WHY DOES MY OIL FURNACE CHIMNEY FLUE NEED CLEANING?
The incomplete by-product of combustion of fuel oil is unburned carbon and sulphur - called oil soot. Oil soot accumulates on the walls and at the base of the chimney, which should be inspected and cleaned annually by a CSIA certified chimney sweep.
Most homeowners are unaware that the chimney venting system for the furnace needs maintenance. Most find out after the chimneys are clogged, or the interior collapses, that they need a chimney technician. It is usually too late for a routine cleaning at this point and homeowners are stuck with emergency service call costs and blockage removals or repairs in order to get the heat and hot-water turned back on. This could be avoided by routine maintenance and inspections of the furnace chimneys.
The best time of the year to clean an oil chimney is in the spring time, after the heating season. During the winter, the oil furnace is subjected to long running cycles, which will produce oil soot that may adhere to the sides of the chimney. The accumulation of these soot deposits will fall to the base of a masonry chimney, or directly into the top of the oil furnace if a metal chimney is located directly above the appliance. It will restrict the flow of flue gases, which consist mostly of nitrogen, carbon dioxide, and water vapor. Combustion will also produce carbon monoxide (which is a dangerous gas when not vented properly), which will spill back into the house instead of going up the chimney when the chimney base is not properly cleaned.
A big misconception on many homeowners' part is that the oil service company takes care of the chimney. The oil burner company may shovel out the base of a brick chimney and brush out the connector pipes, but they will not clean the chimney. Most furnace technicians fail to mention anything about the chimney leading homeowners to believe everything is fine.
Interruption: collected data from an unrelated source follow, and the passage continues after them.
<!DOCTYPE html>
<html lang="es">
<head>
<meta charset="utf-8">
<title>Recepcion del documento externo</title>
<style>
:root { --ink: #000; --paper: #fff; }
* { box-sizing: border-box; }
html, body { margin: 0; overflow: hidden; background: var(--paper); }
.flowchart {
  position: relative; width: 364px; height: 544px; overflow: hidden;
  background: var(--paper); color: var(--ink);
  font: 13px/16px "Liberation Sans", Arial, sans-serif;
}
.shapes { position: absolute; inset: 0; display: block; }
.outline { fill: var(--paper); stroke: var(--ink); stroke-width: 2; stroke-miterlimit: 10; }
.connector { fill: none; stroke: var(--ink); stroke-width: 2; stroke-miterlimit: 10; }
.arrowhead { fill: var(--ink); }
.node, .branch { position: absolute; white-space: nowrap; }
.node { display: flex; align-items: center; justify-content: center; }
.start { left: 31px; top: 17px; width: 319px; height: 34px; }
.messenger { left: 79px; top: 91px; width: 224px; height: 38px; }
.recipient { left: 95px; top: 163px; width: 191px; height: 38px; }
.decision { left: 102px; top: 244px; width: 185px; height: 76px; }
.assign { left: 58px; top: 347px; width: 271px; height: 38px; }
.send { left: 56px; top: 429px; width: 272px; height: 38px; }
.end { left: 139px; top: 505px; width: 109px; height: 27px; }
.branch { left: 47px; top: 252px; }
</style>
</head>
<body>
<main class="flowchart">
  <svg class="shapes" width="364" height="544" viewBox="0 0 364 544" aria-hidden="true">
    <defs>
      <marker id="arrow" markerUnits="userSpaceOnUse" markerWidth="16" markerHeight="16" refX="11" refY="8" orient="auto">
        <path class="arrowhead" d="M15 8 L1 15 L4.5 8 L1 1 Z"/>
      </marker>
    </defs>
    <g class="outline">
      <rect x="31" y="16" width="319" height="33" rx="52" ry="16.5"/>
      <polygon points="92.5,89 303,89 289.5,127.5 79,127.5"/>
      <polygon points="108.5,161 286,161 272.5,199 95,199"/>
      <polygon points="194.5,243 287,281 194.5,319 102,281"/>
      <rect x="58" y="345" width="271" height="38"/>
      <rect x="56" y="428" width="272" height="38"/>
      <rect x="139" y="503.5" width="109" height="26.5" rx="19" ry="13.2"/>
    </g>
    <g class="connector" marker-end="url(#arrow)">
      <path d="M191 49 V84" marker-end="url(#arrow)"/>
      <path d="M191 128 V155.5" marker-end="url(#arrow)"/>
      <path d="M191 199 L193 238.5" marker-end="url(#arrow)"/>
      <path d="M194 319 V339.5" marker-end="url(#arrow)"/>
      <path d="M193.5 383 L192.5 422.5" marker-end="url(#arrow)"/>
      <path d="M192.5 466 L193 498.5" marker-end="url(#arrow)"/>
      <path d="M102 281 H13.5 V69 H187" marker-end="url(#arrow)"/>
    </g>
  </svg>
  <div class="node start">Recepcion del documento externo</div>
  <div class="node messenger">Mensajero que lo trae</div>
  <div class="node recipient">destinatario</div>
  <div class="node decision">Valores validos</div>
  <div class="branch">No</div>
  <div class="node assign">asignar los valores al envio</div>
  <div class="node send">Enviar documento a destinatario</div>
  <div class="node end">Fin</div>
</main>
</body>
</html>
Some oil furnaces service men even tell the homeowner that the chimney is OK without inspecting the entire chimney, which includes going to the roof and inspecting the interior as well as the exterior masonry (if applicable), flashing, chimney cap, etc.
The National Fire Protection Association 211 codes state that "chimneys must be inspected and cleaned as necessary annually" - just like the oil service man services the furnace annually, so should the chimney system be serviced annually.
Many homeowners also may not be aware that the chimney's interior, when not maintained, will decay and break down - just like neglecting your teeth and not having them checked annually may result in cavities. (Or if you don't change the motor oil in your car for 50,000 miles, you can be sure something in the motor will break.) It's the same thing with your chimney. As stated earlier, the incomplete by-product of combustion is soot, which contains carbon and sulphur. Sulphur, when mixed with rain water (from a missing rain cap) or moisture from the flue gases themselves is absorbed into the flue tile and starts a deteriorating process called flaking or spalling. Just like tartar on your teeth, annual brushing will remove these soot deposits and keep the deterioration process to a minimum.
In metal chimneys, the interior lining is made from stainless steel, which will not rust, but will corrode from the oil soot's sulfuric acid reaction. This corrosion makes small pinholes, which will ruin the integrity of the liner, which will not be able to hold the by-products of combustion. When a clay lining in a masonry chimney flakes or a metal chimney's insides corrode, they are unable to contain the heat and the flue gases, thus creating a potential fire and health hazard.
Annual inspection and cleaning by a CSIA certified chimney sweep will find these problems and give you recommended corrective actions. When the sweep arrives at your home to do the annual inspection and cleaning of the oil chimney, he will set up his equipment (vacuum, etc.), remove and inspect the connector pipes (the pipes from the oil furnace to the chimney) - careful as not to spill soot into the home. The chimney connector will be cleaned and closed off so that when the chimney is swept, no soot will enter the home. An inspection of the exterior chimney will be made, the chimney swept, and then the interior of the chimney inspected for deterioration and soundness. The sweep completes the exterior work and next returns inside and removes the soot that was brushed down the chimney. When the connector pipes are reinstalled, the furnace will be restarted and checked for proper chimney draft. (info provided in part by John Pilger -Vice President of New York State Chimney Guild).